_REQUIRED WORK_
Look through the material and copy each line holding "defs".

_RECORDS FOR PROCESSING_
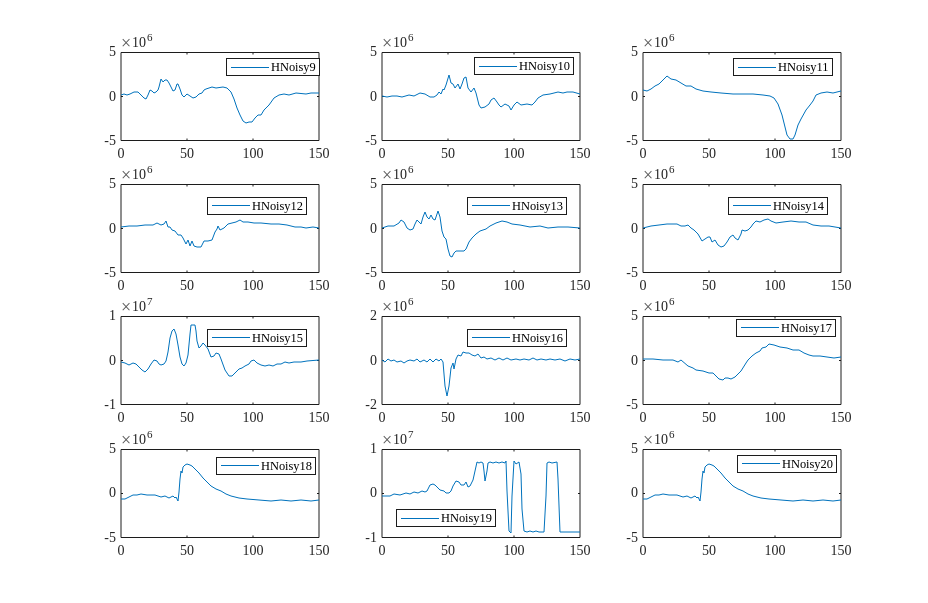
<!DOCTYPE html>
<html lang="en">
<head>
<meta charset="utf-8">
<title>HNoisy signals 9 to 20</title>
<style>
:root { --paper: #fff; --ink: #262626; --axis: #1c1c1c; --signal: #0072bd; }
* { box-sizing: border-box; margin: 0; padding: 0; }
body { width: 928px; height: 603px; overflow: hidden; background: var(--paper); color: var(--ink); font-family: "Liberation Serif", "Noto Serif", serif; font-size: 14px; }
.defs { position: absolute; width: 0; height: 0; }
.charts { display: grid; grid-template-columns: repeat(3, 198px); grid-auto-rows: 88px; gap: 44.2px 63px; padding: 52px 0 0 121px; }
.plot { position: relative; width: 198px; height: 88px; }
.plot svg { display: block; width: 198px; height: 88px; overflow: visible; }
.signal { fill: none; stroke: var(--signal); stroke-width: 1; stroke-linejoin: round; }
.scale { position: absolute; left: 0; bottom: 90px; display: flex; align-items: flex-end; line-height: 14px; white-space: nowrap; }
.scale i { width: 11px; font-style: normal; font-size: 18px; line-height: 13px; color: #555; }
.scale sup { font-size: 11px; line-height: 12px; padding-bottom: 7px; margin-left: 1px; }
.y-axis { position: absolute; right: 203px; top: 0; height: 89px; display: flex; flex-direction: column; justify-content: space-between; align-items: flex-end; }
.y-axis span { height: 0; line-height: 0; }
.x-axis { position: absolute; left: 0; top: 102px; width: 198px; display: flex; justify-content: space-between; }
.x-axis span { width: 0; height: 0; line-height: 0; display: flex; justify-content: center; }
.legend { position: absolute; left: var(--x); top: var(--y); width: 100px; height: 18px; display: flex; align-items: center; gap: 2px; padding-left: 4px; border: 1px solid var(--axis); background: var(--paper); color: #000; font-size: 12.4px; line-height: 16px; white-space: nowrap; }
.legend::before { content: ""; flex: none; width: 38px; height: 1px; background: var(--signal); }
.legend.short { width: 94px; }
</style>
</head>
<body>
<svg class="defs" aria-hidden="true">
<defs>
<path id="frame" d="M0 .5H198V88.5H0ZM66 .5v2M132 .5v2M66 88.5v-2M132 88.5v-2M0 44.5h2M198 44.5h-2" fill="none" stroke="#1c1c1c"/>
<polyline id="decay" class="signal" points="0,50 4,50 8,48 12,46 16,46 20,45 26,46 34,46 40,48 44,47 48,49 52,47 54,49 55,48 57,52 58,43 59,30 60,22 61,24 62,18 64,16 66,15 69,16 71,17 75,21 78,24 82,29 86,33 90,37 95,40 100,42 105,45 110,47 118,49 126,50 138,51 150,52 160,51 170,52 180,51 190,52 198,51"/>
</defs>
</svg>
<main class="charts">

<figure class="plot">
<svg role="img" aria-label="HNoisy9 signal"><use href="#frame"/><polyline class="signal" points="0,43 3,42 6,43 9,42 13,40 17,40 20,43 23,46 25,47 27,43 29,38 31,39 33,41 35,40 37,38 38,35 40,27 42,30 44,28 46,28 48,31 50,35 52,39 54,38 56,32 57,32 59,37 61,43 63,45 66,42 69,44 72,46 75,45 78,42 81,41 83,38 85,37 88,36 91,35 95,36 102,35 106,36 110,40 113,47 116,56 119,63 122,69 125,71 128,70 131,70 134,66 137,63 140,63 143,58 148,53 153,46 158,43 163,42 168,43 175,41 185,42 190,41 198,41"/></svg>
<div class="scale"><i>×</i>10<sup>6</sup></div>
<div class="y-axis"><span>5</span><span>0</span><span>-5</span></div>
<div class="x-axis"><span>0</span><span>50</span><span>100</span><span>150</span></div>
<figcaption class="legend short" style="--x:105px;--y:6px">HNoisy9</figcaption>
</figure>

<figure class="plot">
<svg role="img" aria-label="HNoisy10 signal"><use href="#frame"/><polyline class="signal" points="0,44 5,45 10,44 15,44 20,45 27,43 32,44 38,41 43,42 48,45 52,45 55,43 57,40 59,42 61,37 62,38 64,33 67,23 69,31 71,32 73,36 76,32 78,37 80,32 82,26 84,25 86,36 89,40 92,36 94,41 97,53 99,56 103,55 107,52 109,48 112,46 115,50 117,53 119,55 123,52 127,54 129,58 132,53 135,50 139,53 145,52 150,53 153,50 156,46 161,43 168,42 176,40 181,41 185,40 191,40 198,42"/></svg>
<div class="scale"><i>×</i>10<sup>6</sup></div>
<div class="y-axis"><span>5</span><span>0</span><span>-5</span></div>
<div class="x-axis"><span>0</span><span>50</span><span>100</span><span>150</span></div>
<figcaption class="legend" style="--x:92px;--y:5px">HNoisy10</figcaption>
</figure>

<figure class="plot">
<svg role="img" aria-label="HNoisy11 signal"><use href="#frame"/><polyline class="signal" points="0,38 4,39 8,37 12,34 16,32 20,28 24,24 28,27 33,28 38,31 43,34 48,34 53,37 60,39 68,40 78,41 90,42 110,42 120,43 127,44 131,46 135,52 139,63 142,75 144,83 147,87 150,87 152,83 155,73 158,67 163,58 167,53 170,49 173,43 178,41 184,40 190,41 198,39"/></svg>
<div class="scale"><i>×</i>10<sup>6</sup></div>
<div class="y-axis"><span>5</span><span>0</span><span>-5</span></div>
<div class="x-axis"><span>0</span><span>50</span><span>100</span><span>150</span></div>
<figcaption class="legend" style="--x:90px;--y:6px">HNoisy11</figcaption>
</figure>

<figure class="plot">
<svg role="img" aria-label="HNoisy12 signal"><use href="#frame"/><polyline class="signal" points="0,43 8,42 16,42 24,41 32,41 36,39 40,41 43,40 45,37 47,43 49,43 51,46 54,47 57,51 60,51 62,54 65,60 67,56 69,62 71,57 73,62 76,63 80,63 83,57 87,57 91,56 94,48 96,45 97,42 99,46 103,44 107,40 111,39 115,38 119,36 122,38 127,38 133,39 140,39 150,40 158,40 166,41 174,43 180,43 185,44 192,43 198,44"/></svg>
<div class="scale"><i>×</i>10<sup>6</sup></div>
<div class="y-axis"><span>5</span><span>0</span><span>-5</span></div>
<div class="x-axis"><span>0</span><span>50</span><span>100</span><span>150</span></div>
<figcaption class="legend" style="--x:86px;--y:12.8px">HNoisy12</figcaption>
</figure>

<figure class="plot">
<svg role="img" aria-label="HNoisy13 signal"><use href="#frame"/><polyline class="signal" points="0,44 6,42 12,42 17,39 19,36 22,38 25,44 28,46 31,45 33,40 35,36 37,38 39,40 41,33 43,28 45,33 47,35 49,31 51,35 53,36 56,27 58,33 60,47 62,53 64,55 66,65 68,72 70,73 72,69 74,67 78,67 82,67 84,65 87,58 90,54 94,50 98,47 104,45 108,42 114,39 120,37 125,38 130,40 138,41 148,43 158,42 166,44 176,43 186,43 198,44"/></svg>
<div class="scale"><i>×</i>10<sup>6</sup></div>
<div class="y-axis"><span>5</span><span>0</span><span>-5</span></div>
<div class="x-axis"><span>0</span><span>50</span><span>100</span><span>150</span></div>
<figcaption class="legend" style="--x:85px;--y:12.8px">HNoisy13</figcaption>
</figure>

<figure class="plot">
<svg role="img" aria-label="HNoisy14 signal"><use href="#frame"/><polyline class="signal" points="0,44 8,42 16,41 24,40 34,40 38,42 42,42 45,41 48,44 51,46 55,50 59,57 62,55 65,53 67,53 69,58 72,56 75,61 78,63 81,62 84,58 87,53 90,51 92,54 95,56 98,50 99,46 102,47 105,46 108,43 110,40 113,37 117,38 121,36 125,35 128,37 133,39 140,38 148,37 156,38 163,38 170,41 178,42 186,42 198,44"/></svg>
<div class="scale"><i>×</i>10<sup>6</sup></div>
<div class="y-axis"><span>5</span><span>0</span><span>-5</span></div>
<div class="x-axis"><span>0</span><span>50</span><span>100</span><span>150</span></div>
<figcaption class="legend" style="--x:85px;--y:12.8px">HNoisy14</figcaption>
</figure>

<figure class="plot">
<svg role="img" aria-label="HNoisy15 signal"><use href="#frame"/><polyline class="signal" points="0,46 4,47 8,49 12,47 15,48 18,51 21,54 24,56 27,53 30,48 33,44 36,45 38,48 40,49 43,48 45,45 47,36 49,22 51,15 53,13 55,18 57,29 59,41 61,48 63,50 65,47 67,39 69,18 70,9 74,9 75,15 76,25 78,32 80,30 82,27 84,29 87,33 90,41 93,40 95,37 98,38 100,43 104,54 108,60 111,60 114,57 118,53 121,52 124,50 128,48 130,45 133,44 136,47 140,49 144,50 148,49 152,50 156,48 160,48 164,46 168,47 173,46 180,46 186,45 198,44"/></svg>
<div class="scale"><i>×</i>10<sup>7</sup></div>
<div class="y-axis"><span>1</span><span>0</span><span>-1</span></div>
<div class="x-axis"><span>0</span><span>50</span><span>100</span><span>150</span></div>
<figcaption class="legend" style="--x:86px;--y:12.5px">HNoisy15</figcaption>
</figure>

<figure class="plot">
<svg role="img" aria-label="HNoisy16 signal"><use href="#frame"/><polyline class="signal" points="0,44 3,46 6,43 9,45 12,44 15,46 19,45 22,47 25,45 28,44 32,45 35,43 38,46 42,44 45,46 48,43 51,46 54,43 57,45 59,43 61,46 63,70 65,80 67,70 69,52 71,47 72,53 74,43 76,39 79,40 81,36 84,37 87,37 90,39 93,40 96,38 99,42 102,41 105,43 109,42 113,44 117,42 121,44 125,42 129,44 134,43 138,44 142,43 147,44 151,42 155,44 159,43 164,44 168,43 173,44 178,43 183,45 188,43 193,44 198,43"/></svg>
<div class="scale"><i>×</i>10<sup>6</sup></div>
<div class="y-axis"><span>2</span><span>0</span><span>-2</span></div>
<div class="x-axis"><span>0</span><span>50</span><span>100</span><span>150</span></div>
<figcaption class="legend" style="--x:85px;--y:12.5px">HNoisy16</figcaption>
</figure>

<figure class="plot">
<svg role="img" aria-label="HNoisy17 signal"><use href="#frame"/><polyline class="signal" points="0,43 10,43 20,44 30,44 35,46 38,44 45,50 50,52 53,54 60,55 66,57 70,57 76,63 80,64 82,62 85,62 88,63 92,61 98,55 103,47 105,44 109,40 113,37 117,35 119,32 123,31 126,28 131,29 137,31 144,32 150,34 156,34 161,37 166,39 170,40 177,40 184,41 191,42 198,41"/></svg>
<div class="scale"><i>×</i>10<sup>6</sup></div>
<div class="y-axis"><span>5</span><span>0</span><span>-5</span></div>
<div class="x-axis"><span>0</span><span>50</span><span>100</span><span>150</span></div>
<figcaption class="legend" style="--x:93px;--y:2.5px">HNoisy17</figcaption>
</figure>

<figure class="plot">
<svg role="img" aria-label="HNoisy18 signal"><use href="#frame"/><use href="#decay"/></svg>
<div class="scale"><i>×</i>10<sup>6</sup></div>
<div class="y-axis"><span>5</span><span>0</span><span>-5</span></div>
<div class="x-axis"><span>0</span><span>50</span><span>100</span><span>150</span></div>
<figcaption class="legend" style="--x:95px;--y:8px">HNoisy18</figcaption>
</figure>

<figure class="plot">
<svg role="img" aria-label="HNoisy19 signal"><use href="#frame"/><polyline class="signal" points="0,47 8,47 12,45 18,46 24,44 28,45 32,43 36,44 40,42 43,43 45,42 48,36 51,35 53,36 56,39 58,41 62,42 64,44 67,44 69,42 71,37 74,32 77,33 79,36 82,36 84,33 86,38 88,37 91,31 93,22 95,13 97,14 99,13 101,14 102,22 103,32 105,22 106,14 108,13 111,14 114,13 117,14 120,13 123,14 124,12 125,42 127,82 129,84 130,47 132,12 134,15 137,13 139,25 140,60 142,82 145,83 148,82 151,83 154,82 157,83 162,83 164,47 165,14 167,13 170,14 175,13 176,30 178,83 198,83"/></svg>
<div class="scale"><i>×</i>10<sup>7</sup></div>
<div class="y-axis"><span>1</span><span>0</span><span>-1</span></div>
<div class="x-axis"><span>0</span><span>50</span><span>100</span><span>150</span></div>
<figcaption class="legend" style="--x:14px;--y:60.5px">HNoisy19</figcaption>
</figure>

<figure class="plot">
<svg role="img" aria-label="HNoisy20 signal"><use href="#frame"/><use href="#decay"/></svg>
<div class="scale"><i>×</i>10<sup>6</sup></div>
<div class="y-axis"><span>5</span><span>0</span><span>-5</span></div>
<div class="x-axis"><span>0</span><span>50</span><span>100</span><span>150</span></div>
<figcaption class="legend" style="--x:94px;--y:6px">HNoisy20</figcaption>
</figure>

</main>
</body>
</html>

_RESULT FOR THIS EXERCISE_
.defs { position: absolute; width: 0; height: 0; }
<svg class="defs" aria-hidden="true">
<defs>
</defs>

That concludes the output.